Please reproduce all entries word for word and omit their pictures.
'''
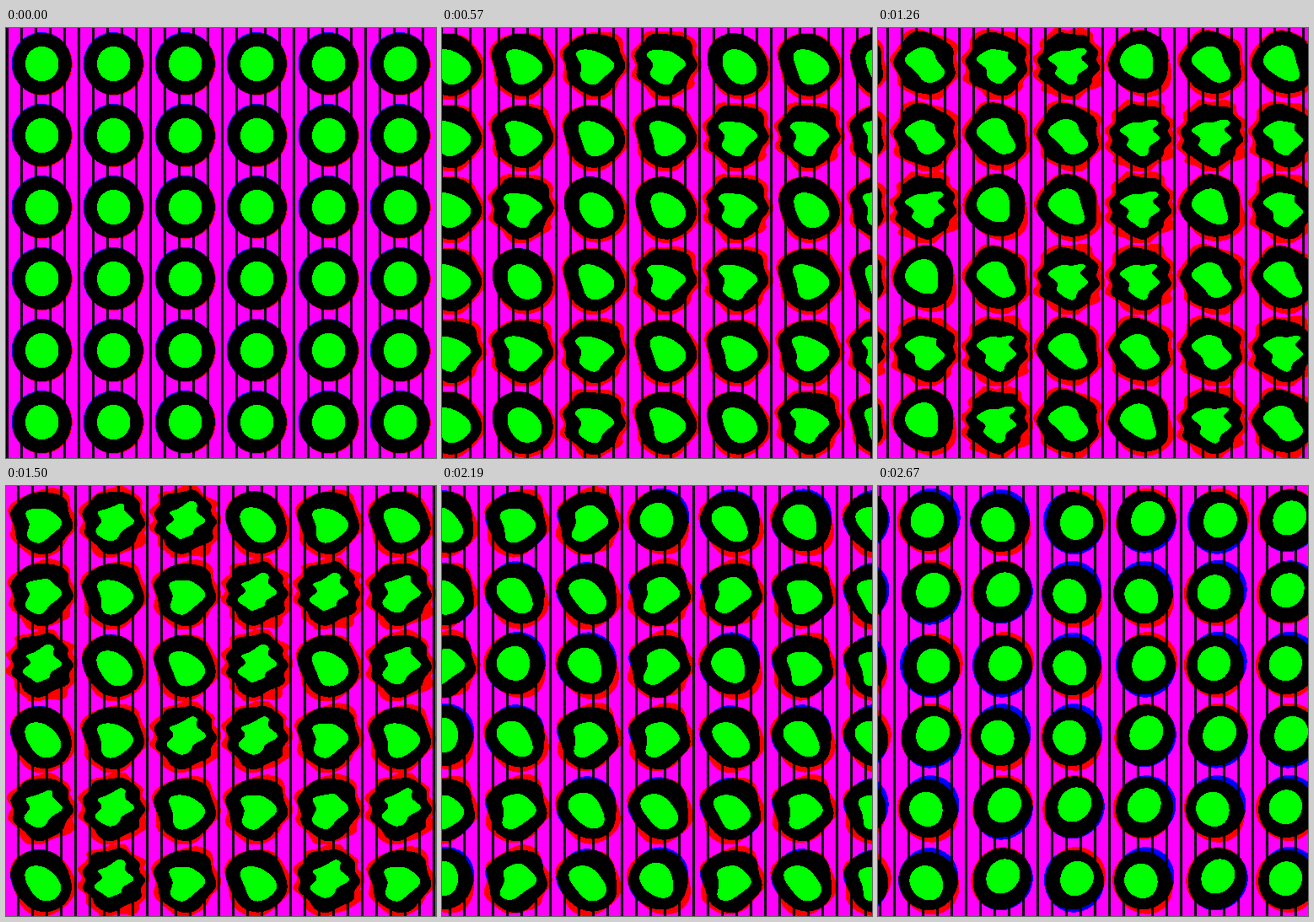
Write an HTML page with a canvas that moves like this. It is 510 by 510 pixels and loops after 2700 ms.

```html
<!DOCTYPE html>
<html>
<head>
<meta charset="utf-8">
<style>
  html, body { margin: 0; width: 510px; height: 510px; overflow: hidden; background: #f0f; }
  canvas { display: block; }
</style>
</head>
<body>
<canvas id="stage" width="510" height="510"></canvas>
<script>
const SIZE = 510, CELL = 85, STRIPE = 17, STEPS = 90, STEP_MS = 30, SCROLL = 1.7;
const BLACK = 0xff000000, RED = 0xff, GREEN = 0xff00, BLUE = 0xff0000;

// How strongly each cell is warped, by row and column
const strengths = ['45792435', '56459976', '59239377', '52488544', '87845687', '42953857'];

const ctx = document.getElementById('stage').getContext('2d');
const image = ctx.createImageData(SIZE, SIZE);
const pixels = new Uint32Array(image.data.buffer);

// True when the warped point lies in a disc: slow waves along x, fast ones along y
function inDisc(x, y, radius, amp, freq, phase) {
  const wx = 1.04 * (x + amp * Math.sin(freq * y + phase));
  const wy = y + amp * Math.sin(0.5 * freq * x + phase * 1.1);
  return wx * wx + wy * wy < radius * radius;
}

function drawCell(left, top, strength, t) {
  const env = Math.sin(Math.PI * t ** 0.85);
  const freq = 0.03 * t + 0.3 * strength * env;
  const phase = (16 + 5 * strength) * t;
  const blueRadius = 37 + env * (1.5 + 5 * strength);
  const sway = 2.6 * (1 - Math.cos(18.2 * t));
  const startX = Math.max(0, Math.ceil(left));
  const endX = Math.min(SIZE, Math.ceil(left + CELL));

  for (let py = top; py < top + CELL; py++) {
    const y = py - top - 42;
    for (let px = startX; px < endX; px++) {
      const local = px - left, x = local - 42.2;
      const d = x * x + y * y;
      let color = BLACK;
      if ((local + sway) % STRIPE >= 3) color |= RED | BLUE;
      if (d < 576 || inDisc(x + 0.4, y + 0.4, 37, 2.2, freq, phase * 0.94)) color &= ~RED;
      if (d < 576 || inDisc(x - 0.4, y - 0.4, blueRadius, 3.2, freq, phase * 1.03)) color &= ~BLUE;
      if (d < 1024 && inDisc(x, y, 20.5, 4.6, freq, phase)) color |= GREEN;
      pixels[py * SIZE + px] = color;
    }
  }
}

function draw(step) {
  strengths.forEach((row, r) => [...row].forEach((digit, c) =>
    drawCell(c * CELL - step * SCROLL, r * CELL, digit / 9, step / STEPS)));
  ctx.putImageData(image, 0, 0);
}

let shown = -1;
function tick() {
  const step = Math.floor(performance.now() / STEP_MS) % STEPS;
  if (step !== shown) draw(shown = step);
  requestAnimationFrame(tick);
}
tick();
</script>
</body>
</html>
```
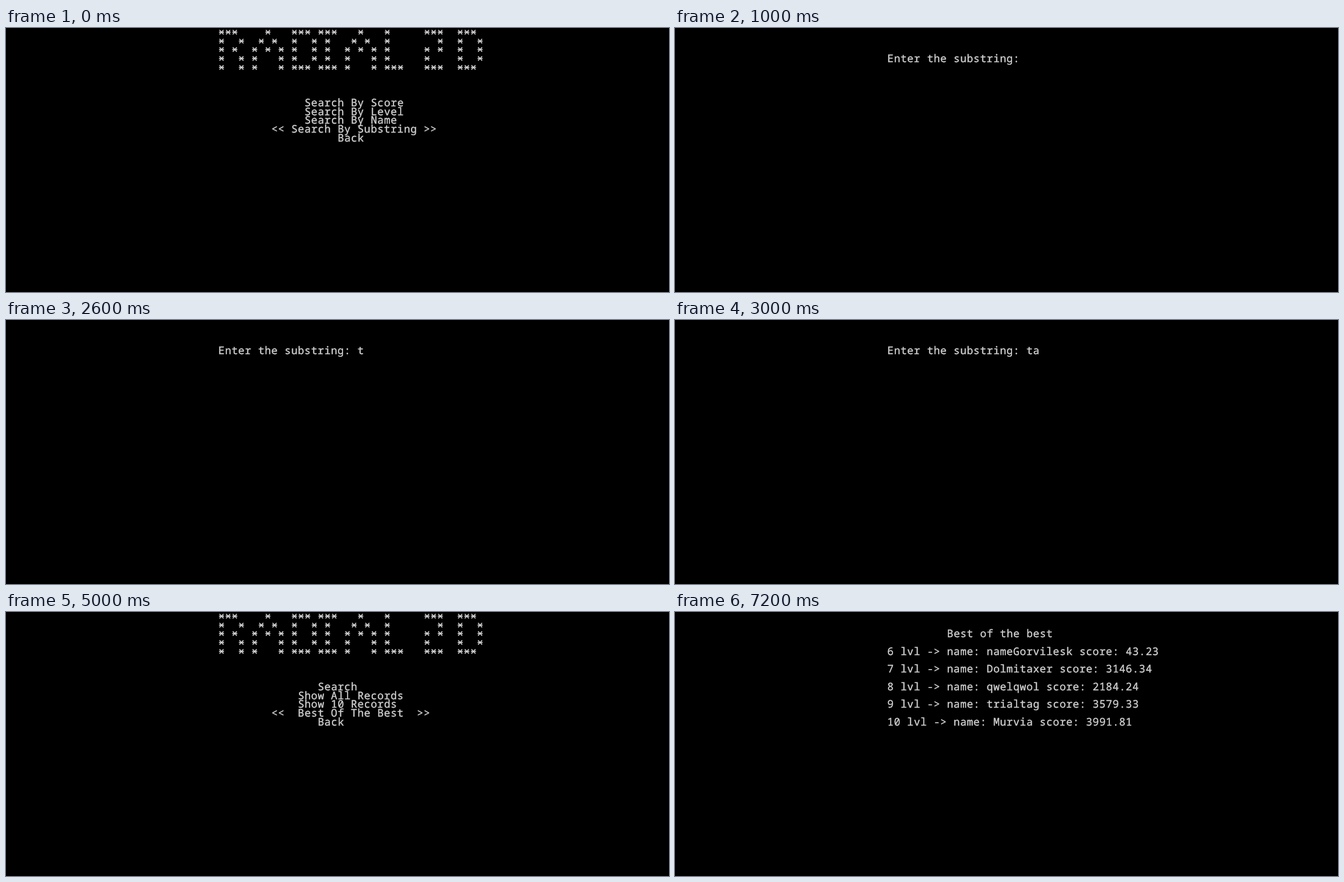
Animation, 1186 px wide and 472 px high, one loop 8000 ms. Source, as an HTML page:

```html
<!DOCTYPE html>
<html lang="en">
<head>
<meta charset="utf-8">
<title>Console records</title>
<style>
  html, body { margin: 0; width: 100%; height: 100%; overflow: hidden; background: #000; }
  svg { display: block; width: 1186px; height: 472px; background: #000; }
  text {
    font: 18.8px "Noto Sans Mono", monospace;
    letter-spacing: 0.58px;
    font-variant-ligatures: none;
    white-space: pre;
    fill: #ccc;
    stroke: #ccc;
    stroke-width: 0.45px;
    text-rendering: geometricPrecision;
  }
  path { fill: none; stroke: #ccc; stroke-width: 1.8px; }
</style>
</head>
<body>
<svg id="screen" viewBox="0 0 1186 472"></svg>
<script>
const COL = 11.86, ROW = 15.75, LEFT = 32, BASE = 13.75;
const LOOP = 8000;
const screen = document.getElementById("screen");

const baseline = row => Math.round(row * ROW + BASE);

function make(tag, attrs, text = "") {
  const node = document.createElementNS("http://www.w3.org/2000/svg", tag);
  for (const name in attrs) node.setAttribute(name, attrs[name]);
  node.textContent = text;
  return node;
}

const line = (row, col, text) =>
  make("text", { x: col * COL + 0.3, y: baseline(row) }, text);

// A console asterisk: a cross with a bar through the middle.
function star(row, col) {
  const x = col * COL + 6, y = baseline(row) - 6.5;
  return `M${x - 3.6} ${y - 4}l7.2 8m0 -8l-7.2 8M${x - 4.5} ${y}h9`;
}

const banner = make("path", {
  d: [
    "***    *   *** ***   *   *     ***  ***",
    "*  *  * *  *  * *   * *  *       *  *  *",
    "* *  * * * *  * *  * * * *     * *  *  *",
    "*  * *   * *  * *  *   * *     *    *  *",
    "*  * *   * *** *** *   * ***   ***  ***"
  ].map((text, row) =>
    [...text].map((c, i) => c === "*" ? star(row, LEFT + i) : "").join("")
  ).join("")
});

const searchMenu = [
  banner,
  line(8, 45, "Search By Score"),
  line(9, 45, "Search By Level"),
  line(10, 45, "Search By Name"),
  line(11, 40, "<< Search By Substring >>"),
  line(12, 50, "Back")
];

const recordsMenu = [
  banner,
  line(8, 47, "Search"),
  line(9, 44, "Show All Records"),
  line(10, 44, "Show 10 Records"),
  line(11, 40, "<<  Best Of The Best  >>"),
  line(12, 47, "Back")
];

const query = "ta";
const prompts = [0, 1, 2].map(count =>
  [line(3, LEFT, "Enter the substring: " + query.slice(0, count))]);

const results = [
  ...prompts[query.length],
  ...[
    ["Vesota", 5, "3567.86"],
    ["Rostavi", 3, "2544.69"],
    ["Dolmitaxer", 4, "3146.34"]
  ].map(([name, level, score], i) =>
    line(5 + i, LEFT, `name: ${name} level: ${level} score: ${score}`))
];

const best = [
  line(2, 41, "Best of the best"),
  ...[
    ["nameGorvilesk", "43.23"],
    ["Dolmitaxer", "3146.34"],
    ["qwelqwol", "2184.24"],
    ["trialtag", "3579.33"],
    ["Murvia", "3991.81"]
  ].map(([name, score], i) =>
    line(4 + 2 * i, LEFT, `${6 + i} lvl -> name: ${name} score: ${score}`))
];

function sceneAt(ms) {
  if (ms < 1000) return searchMenu;
  if (ms < 4000) return prompts[Math.floor(ms / 1000) - 1];
  if (ms < 5000) return results;
  if (ms < 6000) return recordsMenu;
  return best;
}

let shown = null;
function draw(ms) {
  const scene = sceneAt(ms);
  if (scene === shown) return;
  shown = scene;
  screen.replaceChildren(...scene);
}

const start = performance.now();
function tick() {
  draw((performance.now() - start) % LOOP);
  requestAnimationFrame(tick);
}
tick();
</script>
</body>
</html>
```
'''
> _WRITTEN RESPONSE_:
Write an HTML page with a canvas that moves like this. It is 510 by 510 pixels and loops after 2700 ms.

```html
<!DOCTYPE html>
<html>
<head>
<meta charset="utf-8">
<style>
  html, body { margin: 0; width: 510px; height: 510px; overflow: hidden; background: #f0f; }
  canvas { display: block; }
</style>
</head>
<body>
<canvas id="stage" width="510" height="510"></canvas>
<script>
const SIZE = 510, CELL = 85, STRIPE = 17, STEPS = 90, STEP_MS = 30, SCROLL = 1.7;
const BLACK = 0xff000000, RED = 0xff, GREEN = 0xff00, BLUE = 0xff0000;

// How strongly each cell is warped, by row and column
const strengths = ['45792435', '56459976', '59239377', '52488544', '87845687', '42953857'];

const ctx = document.getElementById('stage').getContext('2d');
const image = ctx.createImageData(SIZE, SIZE);
const pixels = new Uint32Array(image.data.buffer);

// True when the warped point lies in a disc: slow waves along x, fast ones along y
function inDisc(x, y, radius, amp, freq, phase) {
  const wx = 1.04 * (x + amp * Math.sin(freq * y + phase));
  const wy = y + amp * Math.sin(0.5 * freq * x + phase * 1.1);
  return wx * wx + wy * wy < radius * radius;
}

function drawCell(left, top, strength, t) {
  const env = Math.sin(Math.PI * t ** 0.85);
  const freq = 0.03 * t + 0.3 * strength * env;
  const phase = (16 + 5 * strength) * t;
  const blueRadius = 37 + env * (1.5 + 5 * strength);
  const sway = 2.6 * (1 - Math.cos(18.2 * t));
  const startX = Math.max(0, Math.ceil(left));
  const endX = Math.min(SIZE, Math.ceil(left + CELL));

  for (let py = top; py < top + CELL; py++) {
    const y = py - top - 42;
    for (let px = startX; px < endX; px++) {
      const local = px - left, x = local - 42.2;
      const d = x * x + y * y;
      let color = BLACK;
      if ((local + sway) % STRIPE >= 3) color |= RED | BLUE;
      if (d < 576 || inDisc(x + 0.4, y + 0.4, 37, 2.2, freq, phase * 0.94)) color &= ~RED;
      if (d < 576 || inDisc(x - 0.4, y - 0.4, blueRadius, 3.2, freq, phase * 1.03)) color &= ~BLUE;
      if (d < 1024 && inDisc(x, y, 20.5, 4.6, freq, phase)) color |= GREEN;
      pixels[py * SIZE + px] = color;
    }
  }
}

function draw(step) {
  strengths.forEach((row, r) => [...row].forEach((digit, c) =>
    drawCell(c * CELL - step * SCROLL, r * CELL, digit / 9, step / STEPS)));
  ctx.putImageData(image, 0, 0);
}

let shown = -1;
function tick() {
  const step = Math.floor(performance.now() / STEP_MS) % STEPS;
  if (step !== shown) draw(shown = step);
  requestAnimationFrame(tick);
}
tick();
</script>
</body>
</html>
```
Animation, 1186 px wide and 472 px high, one loop 8000 ms. Source, as an HTML page:

```html
<!DOCTYPE html>
<html lang="en">
<head>
<meta charset="utf-8">
<title>Console records</title>
<style>
  html, body { margin: 0; width: 100%; height: 100%; overflow: hidden; background: #000; }
  svg { display: block; width: 1186px; height: 472px; background: #000; }
  text {
    font: 18.8px "Noto Sans Mono", monospace;
    letter-spacing: 0.58px;
    font-variant-ligatures: none;
    white-space: pre;
    fill: #ccc;
    stroke: #ccc;
    stroke-width: 0.45px;
    text-rendering: geometricPrecision;
  }
  path { fill: none; stroke: #ccc; stroke-width: 1.8px; }
</style>
</head>
<body>
<svg id="screen" viewBox="0 0 1186 472"></svg>
<script>
const COL = 11.86, ROW = 15.75, LEFT = 32, BASE = 13.75;
const LOOP = 8000;
const screen = document.getElementById("screen");

const baseline = row => Math.round(row * ROW + BASE);

function make(tag, attrs, text = "") {
  const node = document.createElementNS("http://www.w3.org/2000/svg", tag);
  for (const name in attrs) node.setAttribute(name, attrs[name]);
  node.textContent = text;
  return node;
}

const line = (row, col, text) =>
  make("text", { x: col * COL + 0.3, y: baseline(row) }, text);

// A console asterisk: a cross with a bar through the middle.
function star(row, col) {
  const x = col * COL + 6, y = baseline(row) - 6.5;
  return `M${x - 3.6} ${y - 4}l7.2 8m0 -8l-7.2 8M${x - 4.5} ${y}h9`;
}

const banner = make("path", {
  d: [
    "***    *   *** ***   *   *     ***  ***",
    "*  *  * *  *  * *   * *  *       *  *  *",
    "* *  * * * *  * *  * * * *     * *  *  *",
    "*  * *   * *  * *  *   * *     *    *  *",
    "*  * *   * *** *** *   * ***   ***  ***"
  ].map((text, row) =>
    [...text].map((c, i) => c === "*" ? star(row, LEFT + i) : "").join("")
  ).join("")
});

const searchMenu = [
  banner,
  line(8, 45, "Search By Score"),
  line(9, 45, "Search By Level"),
  line(10, 45, "Search By Name"),
  line(11, 40, "<< Search By Substring >>"),
  line(12, 50, "Back")
];

const recordsMenu = [
  banner,
  line(8, 47, "Search"),
  line(9, 44, "Show All Records"),
  line(10, 44, "Show 10 Records"),
  line(11, 40, "<<  Best Of The Best  >>"),
  line(12, 47, "Back")
];

const query = "ta";
const prompts = [0, 1, 2].map(count =>
  [line(3, LEFT, "Enter the substring: " + query.slice(0, count))]);

const results = [
  ...prompts[query.length],
  ...[
    ["Vesota", 5, "3567.86"],
    ["Rostavi", 3, "2544.69"],
    ["Dolmitaxer", 4, "3146.34"]
  ].map(([name, level, score], i) =>
    line(5 + i, LEFT, `name: ${name} level: ${level} score: ${score}`))
];

const best = [
  line(2, 41, "Best of the best"),
  ...[
    ["nameGorvilesk", "43.23"],
    ["Dolmitaxer", "3146.34"],
    ["qwelqwol", "2184.24"],
    ["trialtag", "3579.33"],
    ["Murvia", "3991.81"]
  ].map(([name, score], i) =>
    line(4 + 2 * i, LEFT, `${6 + i} lvl -> name: ${name} score: ${score}`))
];

function sceneAt(ms) {
  if (ms < 1000) return searchMenu;
  if (ms < 4000) return prompts[Math.floor(ms / 1000) - 1];
  if (ms < 5000) return results;
  if (ms < 6000) return recordsMenu;
  return best;
}

let shown = null;
function draw(ms) {
  const scene = sceneAt(ms);
  if (scene === shown) return;
  shown = scene;
  screen.replaceChildren(...scene);
}

const start = performance.now();
function tick() {
  draw((performance.now() - start) % LOOP);
  requestAnimationFrame(tick);
}
tick();
</script>
</body>
</html>
```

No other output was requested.